Thousands of people will brave the cold weather and hours of boredom to ring in 2023 by watching the New Year’s Eve ball drop in Times Square in just a few days.

Whether you’re interested in attending (for some reason) or watching at home, here’s what you should know.

Is the ball drop happening, with the public allowed to watch?
Yes. It’s a far cry from December 2020, when the ball dropped over an empty Times Square due to the pandemic, and from last year, when only 15,000 vaccinated attendees were allowed.

This year, the Times Square Alliance’s website makes no mention of crowd limits or vaccination policies. Instead, it says, “there will be a large celebration in the heart of Times Square” — and visitors may want to get there sometime on the afternoon of Dec. 31, when revelers start gathering near the entrances to viewing areas.

The official celebration will kick off around 6 p.m. when the ball is raised to the top of its pole above One Times Square (on the corner of Broadway and 43rd street).

If you do, you’ll likely want to arrive early, as it’s first-come, first-served. But that comes with its challenges: no food or beverage vendors and no public restrooms will be available. If you leave a viewing area to eat or use the bathroom, you can’t return to your spot, the Alliance says.

What about TV?
All the major cable networks will air their typical live specials — on ABC, “Dick Clark’s New Year’s Rockin’ Eve with Ryan Seacrest” will kick off at 8 p.m. Eastern from Times Square. In comparison, CNN’s telecast with Anderson Cooper and Andy Cohen will likewise start at 8 p.m. (Though reportedly in a less boozy form than in previous years.)

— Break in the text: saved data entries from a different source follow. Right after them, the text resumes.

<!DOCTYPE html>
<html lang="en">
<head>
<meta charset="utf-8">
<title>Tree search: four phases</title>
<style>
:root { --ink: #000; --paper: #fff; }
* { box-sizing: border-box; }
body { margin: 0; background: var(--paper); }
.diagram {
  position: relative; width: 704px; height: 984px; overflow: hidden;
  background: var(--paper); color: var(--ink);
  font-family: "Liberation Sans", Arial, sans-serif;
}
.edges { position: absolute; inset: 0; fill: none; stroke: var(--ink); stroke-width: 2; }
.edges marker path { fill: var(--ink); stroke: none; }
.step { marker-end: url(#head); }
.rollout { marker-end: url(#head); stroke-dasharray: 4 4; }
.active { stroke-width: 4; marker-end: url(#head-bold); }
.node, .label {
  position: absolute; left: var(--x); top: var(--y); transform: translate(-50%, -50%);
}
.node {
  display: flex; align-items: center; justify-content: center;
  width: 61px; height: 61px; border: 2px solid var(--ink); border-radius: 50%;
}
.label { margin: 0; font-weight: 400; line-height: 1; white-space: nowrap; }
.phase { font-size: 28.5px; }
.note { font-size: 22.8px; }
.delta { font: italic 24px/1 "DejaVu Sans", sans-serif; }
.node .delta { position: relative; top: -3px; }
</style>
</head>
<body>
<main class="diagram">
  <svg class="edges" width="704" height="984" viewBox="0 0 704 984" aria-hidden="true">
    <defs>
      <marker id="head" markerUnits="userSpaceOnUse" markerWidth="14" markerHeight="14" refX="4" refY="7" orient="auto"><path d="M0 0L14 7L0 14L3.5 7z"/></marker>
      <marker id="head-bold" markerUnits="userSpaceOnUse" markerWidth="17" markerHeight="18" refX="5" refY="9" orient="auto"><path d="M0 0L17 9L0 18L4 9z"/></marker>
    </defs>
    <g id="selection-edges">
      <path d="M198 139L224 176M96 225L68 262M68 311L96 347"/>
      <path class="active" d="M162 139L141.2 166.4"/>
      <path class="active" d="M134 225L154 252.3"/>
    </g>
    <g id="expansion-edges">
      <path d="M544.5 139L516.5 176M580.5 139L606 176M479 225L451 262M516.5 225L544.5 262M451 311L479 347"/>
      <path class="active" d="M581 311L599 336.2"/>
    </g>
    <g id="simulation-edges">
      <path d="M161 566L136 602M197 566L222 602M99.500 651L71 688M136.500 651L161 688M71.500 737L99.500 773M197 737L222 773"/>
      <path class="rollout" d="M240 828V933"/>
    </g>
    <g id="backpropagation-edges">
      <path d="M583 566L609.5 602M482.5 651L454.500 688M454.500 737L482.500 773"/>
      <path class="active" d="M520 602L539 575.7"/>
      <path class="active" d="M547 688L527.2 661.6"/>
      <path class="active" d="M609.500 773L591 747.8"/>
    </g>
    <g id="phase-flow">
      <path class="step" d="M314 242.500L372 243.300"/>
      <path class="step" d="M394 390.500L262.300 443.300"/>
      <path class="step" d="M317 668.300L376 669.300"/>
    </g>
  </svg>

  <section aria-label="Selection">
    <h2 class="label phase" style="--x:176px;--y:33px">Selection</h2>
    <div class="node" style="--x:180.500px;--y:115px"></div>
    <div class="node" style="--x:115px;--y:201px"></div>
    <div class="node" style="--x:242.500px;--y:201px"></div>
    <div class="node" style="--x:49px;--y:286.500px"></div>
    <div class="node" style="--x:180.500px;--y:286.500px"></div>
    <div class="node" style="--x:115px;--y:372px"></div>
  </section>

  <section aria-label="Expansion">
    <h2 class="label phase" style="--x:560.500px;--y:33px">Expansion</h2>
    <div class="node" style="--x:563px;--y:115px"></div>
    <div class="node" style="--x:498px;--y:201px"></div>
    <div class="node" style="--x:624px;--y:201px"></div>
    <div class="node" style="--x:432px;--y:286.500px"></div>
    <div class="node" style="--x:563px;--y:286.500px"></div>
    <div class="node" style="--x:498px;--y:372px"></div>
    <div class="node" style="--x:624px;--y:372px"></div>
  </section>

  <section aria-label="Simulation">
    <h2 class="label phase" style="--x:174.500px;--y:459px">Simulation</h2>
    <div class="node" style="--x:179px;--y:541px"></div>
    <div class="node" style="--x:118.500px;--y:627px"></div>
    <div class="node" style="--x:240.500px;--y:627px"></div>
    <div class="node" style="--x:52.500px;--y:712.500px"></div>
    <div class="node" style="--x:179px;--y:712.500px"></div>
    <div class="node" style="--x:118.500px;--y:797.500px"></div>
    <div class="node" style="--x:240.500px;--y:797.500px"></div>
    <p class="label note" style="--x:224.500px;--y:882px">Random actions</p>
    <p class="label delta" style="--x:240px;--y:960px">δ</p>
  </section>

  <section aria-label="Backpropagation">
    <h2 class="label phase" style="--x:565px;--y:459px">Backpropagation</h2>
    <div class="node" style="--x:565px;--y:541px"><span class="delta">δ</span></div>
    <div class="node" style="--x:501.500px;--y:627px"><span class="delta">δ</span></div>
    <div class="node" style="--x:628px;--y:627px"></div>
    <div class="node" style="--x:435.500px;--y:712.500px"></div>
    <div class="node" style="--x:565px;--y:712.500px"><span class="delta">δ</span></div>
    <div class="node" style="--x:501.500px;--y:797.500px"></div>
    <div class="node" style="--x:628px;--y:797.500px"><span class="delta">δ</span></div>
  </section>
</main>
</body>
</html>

And the Times Square Alliance will still host its own commercial-free webcast online starting at 5:55 p.m. on New Year’s Eve.

Will there be street closures?
Many of them. Hours before the ball drops on Dec. 31, NYPD will shut down access to Times Square starting around 43rd Street and Broadway, continuing north as more people arrive.

Vehicle traffic along Broadway and Seventh Avenue will likely be halted starting around 3 p.m.

“Vehicles will most likely have difficulty traveling across town after 3:00 p.m. or earlier above 42nd Street and as far north as 59th Street,” the Times Square Alliance says.

Visitors who want to watch in person should enter from Sixth or Eighth avenues.

Pedestrian access points for the viewing areas are as follows:

South of 41st Street:

  • 38th Street: Sixth and Eighth Avenues

North of 43rd Street:

  • 49th Street from Sixth and Eighth Aves.
  • 52nd Street from Sixth and Eighth Aves.
  • 56th Street from Sixth and Eighth Aves.